The Catcher in the Rye Title Significance
The Catcher in the Rye is a title whose significance gradually becomes apparent as the novel progresses. Written by JD Salinger, The Catcher in the Rye is a coming-of-age novel in which the main character, Holden Caulfield, wishes to preserve the innocence of children. The title portrays and emphasizes this theme. Through the use of repetition, allusion, and contrast, Salinger develops the significance of the title The Catcher in the Rye.
Salinger uses repetition throughout this novel to emphasize the theme and the significance of the title. The author repeatedly brings up falling: some of the falls are real, some almost happen, others are imaginary. All of them involve both risk and pain. For instance, there are several points throughout the story in which Holden trips and comes close to falling. This usually happens when he tries to escape his emotions—like when he was running away from Pencey Prep before his parents find out he was expelled, as he was running down the stairs, Holden “damn near broke [his] crazy neck” when he tripped. At the end of the novel, when Phoebe stretches for the golden ring on the carousel, Holden thinks about the fact that she may fall. At this point in the novel, Holden realizes that children often do fall, but that it’s worth the risk as long as they stand back up. Also, with all the mentioning of falls, one can’t help but to think of the biblical fall from grace that Adam and Eve experienced, where they lost their innocence.

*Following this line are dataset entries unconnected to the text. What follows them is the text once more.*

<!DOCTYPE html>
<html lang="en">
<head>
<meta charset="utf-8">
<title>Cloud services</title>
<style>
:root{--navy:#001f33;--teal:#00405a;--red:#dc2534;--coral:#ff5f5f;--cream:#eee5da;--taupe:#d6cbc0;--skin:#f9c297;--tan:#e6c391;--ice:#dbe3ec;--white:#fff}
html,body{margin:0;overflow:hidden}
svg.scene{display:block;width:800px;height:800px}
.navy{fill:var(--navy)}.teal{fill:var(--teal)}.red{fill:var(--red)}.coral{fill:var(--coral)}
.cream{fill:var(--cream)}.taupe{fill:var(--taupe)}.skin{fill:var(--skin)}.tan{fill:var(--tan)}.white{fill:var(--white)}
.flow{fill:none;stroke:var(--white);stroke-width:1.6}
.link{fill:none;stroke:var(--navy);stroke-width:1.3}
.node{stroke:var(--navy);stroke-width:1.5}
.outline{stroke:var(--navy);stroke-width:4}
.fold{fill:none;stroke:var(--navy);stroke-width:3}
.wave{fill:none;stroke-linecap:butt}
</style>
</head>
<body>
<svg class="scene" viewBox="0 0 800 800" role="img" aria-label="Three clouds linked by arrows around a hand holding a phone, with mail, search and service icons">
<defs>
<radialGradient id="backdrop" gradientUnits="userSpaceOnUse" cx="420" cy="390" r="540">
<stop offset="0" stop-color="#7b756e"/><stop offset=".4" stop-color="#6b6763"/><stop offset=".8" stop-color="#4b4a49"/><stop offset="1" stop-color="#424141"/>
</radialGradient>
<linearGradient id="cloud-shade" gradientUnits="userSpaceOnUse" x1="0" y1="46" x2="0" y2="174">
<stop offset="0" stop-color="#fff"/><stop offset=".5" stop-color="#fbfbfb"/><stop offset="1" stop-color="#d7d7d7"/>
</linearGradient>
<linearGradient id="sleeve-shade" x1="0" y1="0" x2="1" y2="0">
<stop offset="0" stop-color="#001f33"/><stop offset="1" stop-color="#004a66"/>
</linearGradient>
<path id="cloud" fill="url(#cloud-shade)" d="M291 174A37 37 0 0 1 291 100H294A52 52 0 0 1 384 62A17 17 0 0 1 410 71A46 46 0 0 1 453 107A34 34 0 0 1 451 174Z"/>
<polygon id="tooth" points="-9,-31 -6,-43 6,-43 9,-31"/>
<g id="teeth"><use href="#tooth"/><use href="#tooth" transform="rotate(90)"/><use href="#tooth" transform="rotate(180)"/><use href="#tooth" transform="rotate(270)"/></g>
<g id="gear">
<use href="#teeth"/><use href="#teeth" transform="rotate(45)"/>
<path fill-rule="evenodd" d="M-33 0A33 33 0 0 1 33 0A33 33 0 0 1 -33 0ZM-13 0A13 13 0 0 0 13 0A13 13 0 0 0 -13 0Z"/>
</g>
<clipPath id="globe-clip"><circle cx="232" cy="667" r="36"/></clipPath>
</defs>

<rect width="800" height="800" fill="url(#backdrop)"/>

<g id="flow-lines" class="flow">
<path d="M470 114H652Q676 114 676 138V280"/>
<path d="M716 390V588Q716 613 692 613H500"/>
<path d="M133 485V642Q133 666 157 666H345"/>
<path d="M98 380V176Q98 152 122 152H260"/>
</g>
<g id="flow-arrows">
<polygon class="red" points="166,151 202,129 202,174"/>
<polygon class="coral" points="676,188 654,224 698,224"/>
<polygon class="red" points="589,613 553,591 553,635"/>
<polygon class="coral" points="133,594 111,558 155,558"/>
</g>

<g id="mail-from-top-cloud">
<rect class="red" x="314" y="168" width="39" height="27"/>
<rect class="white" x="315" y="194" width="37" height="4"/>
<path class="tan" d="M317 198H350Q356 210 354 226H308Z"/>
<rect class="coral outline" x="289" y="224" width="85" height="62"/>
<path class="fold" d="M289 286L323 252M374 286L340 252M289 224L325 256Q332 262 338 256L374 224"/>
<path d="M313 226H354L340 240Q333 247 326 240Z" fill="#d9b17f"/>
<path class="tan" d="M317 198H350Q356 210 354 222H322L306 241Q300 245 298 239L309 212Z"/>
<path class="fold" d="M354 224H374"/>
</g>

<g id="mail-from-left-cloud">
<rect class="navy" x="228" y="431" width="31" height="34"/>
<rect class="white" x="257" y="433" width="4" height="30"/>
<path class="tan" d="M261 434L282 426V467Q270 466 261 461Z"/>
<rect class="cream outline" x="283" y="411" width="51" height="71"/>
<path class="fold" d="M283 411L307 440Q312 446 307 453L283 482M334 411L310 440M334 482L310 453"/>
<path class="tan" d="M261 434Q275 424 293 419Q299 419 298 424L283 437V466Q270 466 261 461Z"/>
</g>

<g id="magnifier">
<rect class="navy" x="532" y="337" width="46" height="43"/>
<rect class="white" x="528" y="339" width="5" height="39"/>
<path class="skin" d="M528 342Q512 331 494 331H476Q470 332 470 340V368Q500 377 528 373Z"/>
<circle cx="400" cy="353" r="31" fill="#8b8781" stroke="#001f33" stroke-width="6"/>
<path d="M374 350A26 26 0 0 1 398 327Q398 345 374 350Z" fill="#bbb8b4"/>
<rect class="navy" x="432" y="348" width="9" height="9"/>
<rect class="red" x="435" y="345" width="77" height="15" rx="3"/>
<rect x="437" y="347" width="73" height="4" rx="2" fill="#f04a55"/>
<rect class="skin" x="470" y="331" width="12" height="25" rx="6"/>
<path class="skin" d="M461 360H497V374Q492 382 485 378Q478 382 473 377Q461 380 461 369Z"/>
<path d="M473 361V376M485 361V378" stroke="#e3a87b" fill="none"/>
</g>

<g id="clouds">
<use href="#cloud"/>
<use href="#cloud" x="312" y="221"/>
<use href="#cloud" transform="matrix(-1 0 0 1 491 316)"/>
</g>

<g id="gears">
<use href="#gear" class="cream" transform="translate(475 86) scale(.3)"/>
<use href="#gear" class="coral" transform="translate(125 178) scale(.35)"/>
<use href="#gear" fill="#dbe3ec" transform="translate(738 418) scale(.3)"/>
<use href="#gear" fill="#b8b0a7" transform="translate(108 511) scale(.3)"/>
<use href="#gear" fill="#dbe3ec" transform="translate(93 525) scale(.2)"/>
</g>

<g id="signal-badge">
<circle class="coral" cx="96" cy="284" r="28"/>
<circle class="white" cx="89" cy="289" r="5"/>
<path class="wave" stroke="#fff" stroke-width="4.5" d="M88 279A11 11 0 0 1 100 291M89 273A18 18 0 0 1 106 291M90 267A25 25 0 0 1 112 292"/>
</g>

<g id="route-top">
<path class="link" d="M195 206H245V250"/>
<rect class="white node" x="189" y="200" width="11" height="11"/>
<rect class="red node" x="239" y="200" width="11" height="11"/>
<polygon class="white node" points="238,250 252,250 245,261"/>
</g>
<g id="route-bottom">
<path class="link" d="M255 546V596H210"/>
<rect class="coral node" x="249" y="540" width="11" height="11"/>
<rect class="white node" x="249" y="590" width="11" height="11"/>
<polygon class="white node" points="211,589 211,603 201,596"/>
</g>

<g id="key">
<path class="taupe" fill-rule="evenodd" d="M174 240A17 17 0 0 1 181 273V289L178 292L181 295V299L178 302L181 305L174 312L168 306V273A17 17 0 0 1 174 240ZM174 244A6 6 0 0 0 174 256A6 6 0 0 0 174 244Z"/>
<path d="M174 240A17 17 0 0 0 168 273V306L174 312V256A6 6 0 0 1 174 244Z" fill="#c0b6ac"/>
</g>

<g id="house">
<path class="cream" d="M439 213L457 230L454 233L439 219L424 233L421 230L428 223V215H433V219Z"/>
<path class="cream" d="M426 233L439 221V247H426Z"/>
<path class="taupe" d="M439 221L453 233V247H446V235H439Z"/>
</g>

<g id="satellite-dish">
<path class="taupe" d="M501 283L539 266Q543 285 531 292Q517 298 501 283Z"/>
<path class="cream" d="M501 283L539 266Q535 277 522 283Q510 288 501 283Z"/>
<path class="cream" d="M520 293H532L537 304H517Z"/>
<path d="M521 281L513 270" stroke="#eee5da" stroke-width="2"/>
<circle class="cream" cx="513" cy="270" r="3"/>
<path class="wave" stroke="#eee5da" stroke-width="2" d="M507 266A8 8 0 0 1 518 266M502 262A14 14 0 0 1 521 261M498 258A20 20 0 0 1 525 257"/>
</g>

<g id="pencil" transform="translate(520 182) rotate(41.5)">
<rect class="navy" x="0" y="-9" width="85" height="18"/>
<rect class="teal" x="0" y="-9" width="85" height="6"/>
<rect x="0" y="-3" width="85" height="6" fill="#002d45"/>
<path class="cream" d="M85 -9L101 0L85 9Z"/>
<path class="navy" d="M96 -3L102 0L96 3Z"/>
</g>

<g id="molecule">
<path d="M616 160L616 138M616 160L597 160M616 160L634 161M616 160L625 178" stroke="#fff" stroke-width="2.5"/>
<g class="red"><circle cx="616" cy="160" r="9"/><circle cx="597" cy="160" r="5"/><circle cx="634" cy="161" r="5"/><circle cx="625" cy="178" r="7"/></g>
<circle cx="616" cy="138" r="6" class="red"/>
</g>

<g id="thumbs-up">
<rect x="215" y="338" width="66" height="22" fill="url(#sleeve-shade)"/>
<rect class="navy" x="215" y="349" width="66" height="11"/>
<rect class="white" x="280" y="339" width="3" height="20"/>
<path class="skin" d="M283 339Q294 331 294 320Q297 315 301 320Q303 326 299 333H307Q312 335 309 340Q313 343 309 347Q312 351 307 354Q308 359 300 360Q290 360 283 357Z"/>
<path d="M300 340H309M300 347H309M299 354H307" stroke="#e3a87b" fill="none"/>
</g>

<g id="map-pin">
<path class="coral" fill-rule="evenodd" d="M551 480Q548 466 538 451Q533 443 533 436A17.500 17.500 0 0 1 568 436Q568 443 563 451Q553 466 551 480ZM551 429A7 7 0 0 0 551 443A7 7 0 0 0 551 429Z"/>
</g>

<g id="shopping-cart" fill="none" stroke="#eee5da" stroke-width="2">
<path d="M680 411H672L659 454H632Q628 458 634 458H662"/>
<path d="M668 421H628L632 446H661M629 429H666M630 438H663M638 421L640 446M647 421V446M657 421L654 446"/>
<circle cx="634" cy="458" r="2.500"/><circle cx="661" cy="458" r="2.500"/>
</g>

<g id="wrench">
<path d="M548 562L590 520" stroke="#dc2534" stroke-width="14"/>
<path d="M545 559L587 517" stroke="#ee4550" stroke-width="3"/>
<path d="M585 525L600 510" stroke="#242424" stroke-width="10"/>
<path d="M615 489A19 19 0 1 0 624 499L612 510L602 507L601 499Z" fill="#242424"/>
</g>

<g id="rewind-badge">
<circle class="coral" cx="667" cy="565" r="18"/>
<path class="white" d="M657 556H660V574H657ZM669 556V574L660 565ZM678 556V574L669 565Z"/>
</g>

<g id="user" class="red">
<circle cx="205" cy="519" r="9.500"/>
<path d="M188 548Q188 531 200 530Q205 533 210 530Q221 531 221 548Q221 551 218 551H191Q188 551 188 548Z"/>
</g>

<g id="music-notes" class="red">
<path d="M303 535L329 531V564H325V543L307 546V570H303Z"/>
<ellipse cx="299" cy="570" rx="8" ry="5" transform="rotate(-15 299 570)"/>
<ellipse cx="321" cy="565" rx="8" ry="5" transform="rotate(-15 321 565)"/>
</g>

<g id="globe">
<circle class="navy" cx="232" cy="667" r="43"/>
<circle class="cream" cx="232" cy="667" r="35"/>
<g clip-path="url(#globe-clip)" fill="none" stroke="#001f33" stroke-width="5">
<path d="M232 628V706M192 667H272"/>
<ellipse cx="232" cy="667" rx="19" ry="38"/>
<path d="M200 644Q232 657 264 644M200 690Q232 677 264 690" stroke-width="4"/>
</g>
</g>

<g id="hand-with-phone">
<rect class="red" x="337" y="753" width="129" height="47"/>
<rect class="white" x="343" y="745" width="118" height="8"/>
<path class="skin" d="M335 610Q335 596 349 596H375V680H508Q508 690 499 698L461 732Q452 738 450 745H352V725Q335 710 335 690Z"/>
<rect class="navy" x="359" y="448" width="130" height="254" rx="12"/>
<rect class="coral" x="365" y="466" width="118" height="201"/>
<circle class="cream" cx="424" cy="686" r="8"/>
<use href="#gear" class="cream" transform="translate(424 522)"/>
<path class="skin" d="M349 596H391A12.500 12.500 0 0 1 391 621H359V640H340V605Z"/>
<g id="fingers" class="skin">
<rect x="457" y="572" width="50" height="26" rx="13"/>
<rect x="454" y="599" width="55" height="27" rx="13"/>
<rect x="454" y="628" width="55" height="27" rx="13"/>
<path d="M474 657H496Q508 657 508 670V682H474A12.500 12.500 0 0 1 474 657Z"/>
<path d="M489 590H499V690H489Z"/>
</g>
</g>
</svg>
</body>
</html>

Allusions in Salinger’s novel are few, yet heavy in significance. The major allusion is to the poem Comin’ Thro’ the Rye by Robert Burns. Holden Caulfield hears a young boy singing this poem, but Holden misinterprets the words as “If a body catch a body, comin’ through the rye.” He later tells Phoebe of his dream to be the Catcher in the rye: he pictures a field of rye perched high on a cliff, full of children romping and playing; he says he would like to protect...